It is interesting, as the above advice was given in the description of one of the classic Kampo formulae for a beginning stage of a cold, called Keishito or 桂枝湯 (Cinnamon Combination) in one of the classical Kampo texts, called Sho Kan Ron or 傷寒論, which was believed to have been written approximately 2000 years ago.
Happy Digestive Organs – Light Work and Resting:

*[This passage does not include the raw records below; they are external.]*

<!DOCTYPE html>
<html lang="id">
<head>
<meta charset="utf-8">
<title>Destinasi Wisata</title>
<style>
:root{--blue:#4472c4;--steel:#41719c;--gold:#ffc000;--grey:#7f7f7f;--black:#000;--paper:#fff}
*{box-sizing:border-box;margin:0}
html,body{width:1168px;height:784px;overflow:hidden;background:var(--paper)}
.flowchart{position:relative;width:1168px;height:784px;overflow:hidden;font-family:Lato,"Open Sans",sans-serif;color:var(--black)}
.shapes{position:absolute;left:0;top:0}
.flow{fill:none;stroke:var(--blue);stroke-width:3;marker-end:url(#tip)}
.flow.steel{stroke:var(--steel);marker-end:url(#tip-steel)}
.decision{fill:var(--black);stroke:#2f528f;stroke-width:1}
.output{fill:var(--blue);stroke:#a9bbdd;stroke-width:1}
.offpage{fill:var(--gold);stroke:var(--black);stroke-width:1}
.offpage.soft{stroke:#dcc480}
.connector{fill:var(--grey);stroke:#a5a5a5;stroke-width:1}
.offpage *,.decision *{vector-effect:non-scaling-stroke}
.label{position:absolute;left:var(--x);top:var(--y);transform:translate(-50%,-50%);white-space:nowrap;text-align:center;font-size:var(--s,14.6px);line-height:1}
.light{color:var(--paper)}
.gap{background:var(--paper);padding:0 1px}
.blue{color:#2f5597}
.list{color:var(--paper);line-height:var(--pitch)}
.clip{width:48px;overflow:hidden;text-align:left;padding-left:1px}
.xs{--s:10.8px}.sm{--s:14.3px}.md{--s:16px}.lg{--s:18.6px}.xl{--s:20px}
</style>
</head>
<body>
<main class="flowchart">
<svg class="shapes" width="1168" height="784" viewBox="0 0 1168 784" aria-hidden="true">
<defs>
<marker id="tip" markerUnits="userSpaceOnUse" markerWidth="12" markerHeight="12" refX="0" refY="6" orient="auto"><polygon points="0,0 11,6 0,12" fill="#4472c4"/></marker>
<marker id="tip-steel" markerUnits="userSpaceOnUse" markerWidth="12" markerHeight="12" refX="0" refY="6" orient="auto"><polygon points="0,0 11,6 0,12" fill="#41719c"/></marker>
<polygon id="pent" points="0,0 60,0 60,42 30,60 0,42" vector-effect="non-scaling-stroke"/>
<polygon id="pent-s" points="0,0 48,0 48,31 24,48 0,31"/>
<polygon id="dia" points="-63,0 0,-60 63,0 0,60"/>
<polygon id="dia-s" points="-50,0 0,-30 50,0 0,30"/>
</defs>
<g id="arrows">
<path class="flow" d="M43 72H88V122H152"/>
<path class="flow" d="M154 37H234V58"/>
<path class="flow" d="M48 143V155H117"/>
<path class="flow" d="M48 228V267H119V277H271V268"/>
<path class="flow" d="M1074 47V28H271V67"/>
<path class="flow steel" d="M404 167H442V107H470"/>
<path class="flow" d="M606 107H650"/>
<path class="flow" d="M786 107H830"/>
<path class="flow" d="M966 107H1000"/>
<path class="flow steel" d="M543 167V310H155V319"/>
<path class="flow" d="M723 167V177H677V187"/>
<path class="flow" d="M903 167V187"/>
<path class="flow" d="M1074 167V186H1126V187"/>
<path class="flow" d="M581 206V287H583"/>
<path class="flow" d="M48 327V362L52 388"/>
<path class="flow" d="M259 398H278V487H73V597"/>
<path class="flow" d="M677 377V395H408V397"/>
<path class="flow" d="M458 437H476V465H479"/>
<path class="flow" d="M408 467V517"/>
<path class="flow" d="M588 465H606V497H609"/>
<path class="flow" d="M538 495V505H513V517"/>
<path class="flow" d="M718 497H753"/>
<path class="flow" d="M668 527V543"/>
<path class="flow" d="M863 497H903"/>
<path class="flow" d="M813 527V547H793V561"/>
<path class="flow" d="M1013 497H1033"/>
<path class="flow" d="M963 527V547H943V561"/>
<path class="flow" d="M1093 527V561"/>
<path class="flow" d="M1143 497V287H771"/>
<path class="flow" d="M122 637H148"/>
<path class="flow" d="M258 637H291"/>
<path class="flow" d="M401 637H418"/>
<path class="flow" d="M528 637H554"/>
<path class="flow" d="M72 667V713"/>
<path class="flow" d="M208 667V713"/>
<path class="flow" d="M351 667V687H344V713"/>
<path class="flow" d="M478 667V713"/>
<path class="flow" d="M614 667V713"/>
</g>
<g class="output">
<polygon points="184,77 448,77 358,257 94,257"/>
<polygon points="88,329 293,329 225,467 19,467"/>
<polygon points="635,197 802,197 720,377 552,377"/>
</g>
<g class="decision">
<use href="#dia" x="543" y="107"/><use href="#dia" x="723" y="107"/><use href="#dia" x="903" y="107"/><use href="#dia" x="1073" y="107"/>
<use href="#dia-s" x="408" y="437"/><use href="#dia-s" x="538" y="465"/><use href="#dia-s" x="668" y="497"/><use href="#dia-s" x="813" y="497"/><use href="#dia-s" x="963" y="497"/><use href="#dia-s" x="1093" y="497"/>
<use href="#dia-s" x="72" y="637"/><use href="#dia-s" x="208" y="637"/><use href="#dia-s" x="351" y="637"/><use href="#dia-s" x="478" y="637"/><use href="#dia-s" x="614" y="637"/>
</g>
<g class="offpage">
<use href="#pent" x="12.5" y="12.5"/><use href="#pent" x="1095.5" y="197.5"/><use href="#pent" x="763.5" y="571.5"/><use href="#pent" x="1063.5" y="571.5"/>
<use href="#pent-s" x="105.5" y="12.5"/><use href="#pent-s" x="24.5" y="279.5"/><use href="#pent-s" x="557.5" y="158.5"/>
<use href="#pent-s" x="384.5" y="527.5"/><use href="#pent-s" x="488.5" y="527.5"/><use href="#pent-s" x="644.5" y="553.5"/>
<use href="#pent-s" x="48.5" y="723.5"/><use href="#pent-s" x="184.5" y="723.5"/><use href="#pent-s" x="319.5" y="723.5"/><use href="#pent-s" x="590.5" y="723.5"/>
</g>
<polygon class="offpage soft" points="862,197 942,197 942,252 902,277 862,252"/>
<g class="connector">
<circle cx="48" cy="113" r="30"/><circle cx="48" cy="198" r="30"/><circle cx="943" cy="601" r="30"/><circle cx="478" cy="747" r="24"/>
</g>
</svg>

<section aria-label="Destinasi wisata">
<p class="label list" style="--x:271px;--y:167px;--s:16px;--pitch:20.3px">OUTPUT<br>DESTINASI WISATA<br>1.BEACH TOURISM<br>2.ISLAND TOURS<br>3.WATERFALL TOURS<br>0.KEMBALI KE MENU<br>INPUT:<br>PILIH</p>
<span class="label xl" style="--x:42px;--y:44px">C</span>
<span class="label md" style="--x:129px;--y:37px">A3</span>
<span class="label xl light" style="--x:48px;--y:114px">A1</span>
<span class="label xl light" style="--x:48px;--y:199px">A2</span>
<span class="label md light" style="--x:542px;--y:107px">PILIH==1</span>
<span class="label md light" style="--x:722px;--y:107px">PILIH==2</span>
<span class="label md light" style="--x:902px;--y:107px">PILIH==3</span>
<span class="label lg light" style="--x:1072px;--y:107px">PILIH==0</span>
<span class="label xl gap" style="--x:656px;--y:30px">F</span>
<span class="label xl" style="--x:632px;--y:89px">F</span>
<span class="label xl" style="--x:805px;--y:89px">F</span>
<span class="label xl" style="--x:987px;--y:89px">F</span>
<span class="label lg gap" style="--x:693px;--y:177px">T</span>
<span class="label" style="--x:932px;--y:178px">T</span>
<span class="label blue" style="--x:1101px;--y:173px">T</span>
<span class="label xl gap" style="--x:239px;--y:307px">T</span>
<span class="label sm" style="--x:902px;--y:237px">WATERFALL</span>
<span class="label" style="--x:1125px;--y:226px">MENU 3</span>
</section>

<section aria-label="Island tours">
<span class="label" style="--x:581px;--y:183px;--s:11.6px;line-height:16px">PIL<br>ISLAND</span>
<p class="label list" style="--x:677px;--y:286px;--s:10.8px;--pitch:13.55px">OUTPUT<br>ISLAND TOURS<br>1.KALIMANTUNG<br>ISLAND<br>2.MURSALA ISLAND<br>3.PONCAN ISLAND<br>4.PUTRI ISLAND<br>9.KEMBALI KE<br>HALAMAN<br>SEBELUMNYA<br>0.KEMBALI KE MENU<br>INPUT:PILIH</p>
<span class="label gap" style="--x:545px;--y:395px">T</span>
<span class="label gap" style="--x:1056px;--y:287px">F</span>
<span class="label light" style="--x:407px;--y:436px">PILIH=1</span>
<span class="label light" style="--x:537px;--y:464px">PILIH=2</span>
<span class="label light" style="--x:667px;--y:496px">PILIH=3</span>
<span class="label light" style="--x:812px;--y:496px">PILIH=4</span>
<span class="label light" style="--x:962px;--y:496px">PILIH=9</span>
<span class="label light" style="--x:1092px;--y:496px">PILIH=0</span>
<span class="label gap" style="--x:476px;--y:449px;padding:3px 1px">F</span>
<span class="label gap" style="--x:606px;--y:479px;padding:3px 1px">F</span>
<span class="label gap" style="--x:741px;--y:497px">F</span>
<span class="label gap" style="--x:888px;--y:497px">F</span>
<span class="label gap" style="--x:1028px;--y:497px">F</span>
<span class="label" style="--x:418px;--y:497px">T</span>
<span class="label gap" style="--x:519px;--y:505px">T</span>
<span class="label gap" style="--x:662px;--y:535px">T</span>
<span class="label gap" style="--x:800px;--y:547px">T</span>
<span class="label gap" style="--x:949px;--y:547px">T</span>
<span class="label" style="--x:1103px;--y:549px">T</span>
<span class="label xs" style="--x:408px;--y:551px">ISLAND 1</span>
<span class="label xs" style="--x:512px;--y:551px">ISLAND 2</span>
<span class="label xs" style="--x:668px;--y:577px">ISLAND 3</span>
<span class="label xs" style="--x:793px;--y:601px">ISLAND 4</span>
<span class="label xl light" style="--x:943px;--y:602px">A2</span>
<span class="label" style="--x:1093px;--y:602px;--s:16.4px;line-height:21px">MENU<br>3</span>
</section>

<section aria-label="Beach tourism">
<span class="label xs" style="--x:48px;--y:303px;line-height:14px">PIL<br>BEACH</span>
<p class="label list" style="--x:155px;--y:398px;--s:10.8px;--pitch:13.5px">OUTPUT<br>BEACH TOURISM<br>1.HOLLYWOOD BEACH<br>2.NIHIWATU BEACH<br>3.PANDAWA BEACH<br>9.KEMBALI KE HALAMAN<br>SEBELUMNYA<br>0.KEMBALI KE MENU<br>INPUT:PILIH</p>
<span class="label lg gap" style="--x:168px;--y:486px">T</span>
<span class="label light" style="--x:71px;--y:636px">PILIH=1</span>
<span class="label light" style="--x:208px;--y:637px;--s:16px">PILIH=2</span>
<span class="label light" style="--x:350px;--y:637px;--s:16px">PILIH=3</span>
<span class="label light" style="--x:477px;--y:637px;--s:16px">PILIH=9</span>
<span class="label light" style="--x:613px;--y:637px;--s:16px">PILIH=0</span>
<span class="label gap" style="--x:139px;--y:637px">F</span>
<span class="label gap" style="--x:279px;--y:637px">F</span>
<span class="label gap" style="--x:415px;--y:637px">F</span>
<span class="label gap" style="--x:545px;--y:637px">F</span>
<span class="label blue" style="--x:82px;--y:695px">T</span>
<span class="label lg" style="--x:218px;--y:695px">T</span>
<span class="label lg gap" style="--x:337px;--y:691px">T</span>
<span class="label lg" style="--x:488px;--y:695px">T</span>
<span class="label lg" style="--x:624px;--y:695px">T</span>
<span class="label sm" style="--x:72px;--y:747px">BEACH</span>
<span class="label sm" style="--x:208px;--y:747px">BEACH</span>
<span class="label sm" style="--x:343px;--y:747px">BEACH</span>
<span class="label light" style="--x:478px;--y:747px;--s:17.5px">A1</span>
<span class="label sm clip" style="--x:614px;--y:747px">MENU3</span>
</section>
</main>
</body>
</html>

Many intriguing ideas and insights on healthy living from a Kampo point of view coincide with what has been preached in another extraordinary book called, Yojokun or 養生訓, “Lessons on Nurturing Life”. The author (1630-1714) was a physician for a samurai clan, a botanist and a neo-Confucian philosopher. The book is a compilation of precepts for living life mentally, spiritually and physically to its fullest. In fact, the author completed the book when he was 84 years old based on the collections of his own notes on health and happiness, and how to prevent the onset of disease. Although the author extensively wrote on the mind, emotions, exercises, sexual activities etc., here are some nutritional/eating guidance, which are again surprisingly appropriate even today.
- When it comes to rare or beautifully prepared food, you should stop eating to a point where you are seventy to eighty percent satisfied. Never continue eating until you are full in the stomach.
- Your meals should be light and lightly seasoned. Do not overeat fatty foods and strongly seasoned foods. Never eat raw and cold foods. Limit to one cup of soup, one plate of fish and one or two side dishes.
- Warming foods are good and cooling foods are not.
- Supper should be light and in a smaller portion.
- Do not eat late at night. Going to sleep right after eating is not good. If you do, you will get ill.
- Snacks between meals are not good.
The digestive system benefits from a good rest with some period of no eating (it does not mean extended fasting here). So have a think how you can give your hard working digestive organs a good rest in your eating life. This plays a big role in maintaining your health throughout your life – Nurturing Life!
Keisetsu Otsuka, Sho Kan Ron Commentary (original in Japanese), Sogen Sha 1966.
Ekiken Kaibara, Yojokun (original in Japanese); translated into modern Japanese by Tomonobu Itoh, Kodansha Gatsujyutsu Bunko, 1982.
Ekiken Kaibara, Yojokun: life lessons from a samurai; translated into English by William Scott Wilson, Kodansha International, 2008.